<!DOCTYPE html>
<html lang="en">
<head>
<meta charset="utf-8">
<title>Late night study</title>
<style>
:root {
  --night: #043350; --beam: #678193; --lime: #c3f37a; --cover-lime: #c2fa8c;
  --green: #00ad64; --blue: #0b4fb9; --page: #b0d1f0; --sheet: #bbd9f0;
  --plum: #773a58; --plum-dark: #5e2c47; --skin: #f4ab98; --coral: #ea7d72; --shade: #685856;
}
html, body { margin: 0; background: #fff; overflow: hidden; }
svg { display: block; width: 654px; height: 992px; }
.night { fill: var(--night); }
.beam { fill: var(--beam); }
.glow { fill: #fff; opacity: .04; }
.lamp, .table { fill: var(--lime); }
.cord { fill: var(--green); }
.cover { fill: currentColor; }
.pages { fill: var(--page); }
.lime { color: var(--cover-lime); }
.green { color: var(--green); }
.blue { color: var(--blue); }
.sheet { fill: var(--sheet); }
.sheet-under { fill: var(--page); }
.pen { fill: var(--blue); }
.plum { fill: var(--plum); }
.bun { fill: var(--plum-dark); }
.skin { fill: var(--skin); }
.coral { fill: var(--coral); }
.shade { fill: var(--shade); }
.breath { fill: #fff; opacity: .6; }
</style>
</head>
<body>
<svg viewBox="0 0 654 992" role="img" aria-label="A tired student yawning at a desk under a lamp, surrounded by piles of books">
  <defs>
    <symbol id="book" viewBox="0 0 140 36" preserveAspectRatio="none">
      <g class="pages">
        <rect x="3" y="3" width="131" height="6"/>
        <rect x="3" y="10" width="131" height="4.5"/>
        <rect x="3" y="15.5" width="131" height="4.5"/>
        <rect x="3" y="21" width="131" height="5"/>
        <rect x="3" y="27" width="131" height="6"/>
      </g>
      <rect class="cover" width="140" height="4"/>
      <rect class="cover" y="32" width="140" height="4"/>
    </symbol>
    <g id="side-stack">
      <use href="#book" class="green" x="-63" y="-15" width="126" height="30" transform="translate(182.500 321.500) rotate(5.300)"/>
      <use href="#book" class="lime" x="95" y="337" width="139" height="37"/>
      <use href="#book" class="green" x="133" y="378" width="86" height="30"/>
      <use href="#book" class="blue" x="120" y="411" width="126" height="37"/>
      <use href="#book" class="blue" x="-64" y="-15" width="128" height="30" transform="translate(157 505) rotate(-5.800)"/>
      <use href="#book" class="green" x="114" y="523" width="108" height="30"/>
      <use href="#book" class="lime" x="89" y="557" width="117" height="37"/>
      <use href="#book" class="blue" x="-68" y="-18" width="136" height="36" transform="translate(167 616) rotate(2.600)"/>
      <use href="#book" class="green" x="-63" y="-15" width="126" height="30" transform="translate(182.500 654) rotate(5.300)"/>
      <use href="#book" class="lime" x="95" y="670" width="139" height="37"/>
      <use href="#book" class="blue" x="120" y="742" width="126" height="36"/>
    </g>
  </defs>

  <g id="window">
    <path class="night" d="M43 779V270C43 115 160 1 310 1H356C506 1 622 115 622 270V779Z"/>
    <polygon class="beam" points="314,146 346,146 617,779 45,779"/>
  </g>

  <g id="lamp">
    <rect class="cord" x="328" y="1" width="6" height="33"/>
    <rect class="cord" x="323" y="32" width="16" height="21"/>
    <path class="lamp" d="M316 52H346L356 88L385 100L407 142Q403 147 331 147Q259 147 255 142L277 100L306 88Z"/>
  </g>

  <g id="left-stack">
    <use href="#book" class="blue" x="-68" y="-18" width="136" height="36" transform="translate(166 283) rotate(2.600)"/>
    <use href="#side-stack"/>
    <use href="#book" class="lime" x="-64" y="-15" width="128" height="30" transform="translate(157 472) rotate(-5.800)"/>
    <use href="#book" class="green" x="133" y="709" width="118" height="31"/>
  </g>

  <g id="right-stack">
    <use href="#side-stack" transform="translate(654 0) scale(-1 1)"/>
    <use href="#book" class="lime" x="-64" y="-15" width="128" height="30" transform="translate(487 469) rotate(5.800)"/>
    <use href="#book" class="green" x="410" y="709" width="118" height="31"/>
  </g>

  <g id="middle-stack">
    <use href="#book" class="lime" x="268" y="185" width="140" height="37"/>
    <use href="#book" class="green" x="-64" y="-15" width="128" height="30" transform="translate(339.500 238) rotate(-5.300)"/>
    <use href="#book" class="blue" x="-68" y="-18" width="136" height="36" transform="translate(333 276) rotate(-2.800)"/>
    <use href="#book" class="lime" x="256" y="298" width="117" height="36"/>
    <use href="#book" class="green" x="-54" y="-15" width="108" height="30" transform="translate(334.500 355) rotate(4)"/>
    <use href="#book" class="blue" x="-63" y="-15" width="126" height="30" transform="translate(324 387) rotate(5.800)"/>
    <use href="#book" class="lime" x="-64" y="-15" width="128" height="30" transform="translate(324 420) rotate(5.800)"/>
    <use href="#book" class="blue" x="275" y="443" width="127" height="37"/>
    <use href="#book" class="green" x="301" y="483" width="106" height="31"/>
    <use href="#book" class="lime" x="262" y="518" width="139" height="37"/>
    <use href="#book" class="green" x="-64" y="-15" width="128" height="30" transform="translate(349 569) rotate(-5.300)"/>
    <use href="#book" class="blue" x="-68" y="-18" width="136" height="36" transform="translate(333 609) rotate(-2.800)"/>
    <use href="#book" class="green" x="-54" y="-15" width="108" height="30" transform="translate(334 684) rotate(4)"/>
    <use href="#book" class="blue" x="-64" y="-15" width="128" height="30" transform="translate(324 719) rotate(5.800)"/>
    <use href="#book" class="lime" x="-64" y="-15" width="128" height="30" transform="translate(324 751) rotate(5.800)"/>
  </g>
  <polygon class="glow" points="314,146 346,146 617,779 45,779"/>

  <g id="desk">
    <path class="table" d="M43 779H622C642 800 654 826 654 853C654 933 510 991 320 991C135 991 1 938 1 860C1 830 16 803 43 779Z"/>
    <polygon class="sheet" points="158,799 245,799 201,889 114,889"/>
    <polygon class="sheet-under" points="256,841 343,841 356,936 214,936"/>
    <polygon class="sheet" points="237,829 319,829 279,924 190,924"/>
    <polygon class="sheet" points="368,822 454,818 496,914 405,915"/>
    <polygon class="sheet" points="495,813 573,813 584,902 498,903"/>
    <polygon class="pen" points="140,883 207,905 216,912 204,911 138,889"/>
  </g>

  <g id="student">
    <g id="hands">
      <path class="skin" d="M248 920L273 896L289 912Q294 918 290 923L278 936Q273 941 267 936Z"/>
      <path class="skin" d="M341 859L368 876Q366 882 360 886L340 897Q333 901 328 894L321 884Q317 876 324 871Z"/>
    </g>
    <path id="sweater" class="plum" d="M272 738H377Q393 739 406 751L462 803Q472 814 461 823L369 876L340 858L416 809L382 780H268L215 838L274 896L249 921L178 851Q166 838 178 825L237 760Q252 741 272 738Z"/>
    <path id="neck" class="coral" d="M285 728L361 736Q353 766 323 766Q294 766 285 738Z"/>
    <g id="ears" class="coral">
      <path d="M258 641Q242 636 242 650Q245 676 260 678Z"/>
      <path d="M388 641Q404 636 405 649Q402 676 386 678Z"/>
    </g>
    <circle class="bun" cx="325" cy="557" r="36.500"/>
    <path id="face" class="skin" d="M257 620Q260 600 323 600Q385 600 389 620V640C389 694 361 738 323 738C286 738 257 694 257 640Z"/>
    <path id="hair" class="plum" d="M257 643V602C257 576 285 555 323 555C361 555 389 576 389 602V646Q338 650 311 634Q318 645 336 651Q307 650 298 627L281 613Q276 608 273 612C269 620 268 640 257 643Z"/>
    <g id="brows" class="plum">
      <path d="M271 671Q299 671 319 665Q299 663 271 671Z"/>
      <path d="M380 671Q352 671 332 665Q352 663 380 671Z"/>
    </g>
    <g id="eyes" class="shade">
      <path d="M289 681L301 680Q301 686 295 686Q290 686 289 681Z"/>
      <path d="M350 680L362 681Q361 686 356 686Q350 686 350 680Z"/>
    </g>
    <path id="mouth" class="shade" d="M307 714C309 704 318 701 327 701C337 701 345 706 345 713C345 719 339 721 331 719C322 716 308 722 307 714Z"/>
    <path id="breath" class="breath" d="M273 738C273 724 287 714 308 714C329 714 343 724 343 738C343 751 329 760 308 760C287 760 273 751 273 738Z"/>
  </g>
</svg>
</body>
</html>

◆ ◆ ◆

Exercise goal ▸ Count the lines in the entries above that hold the string "cover", and give that count without any other text.

Exercise answer ▸ 5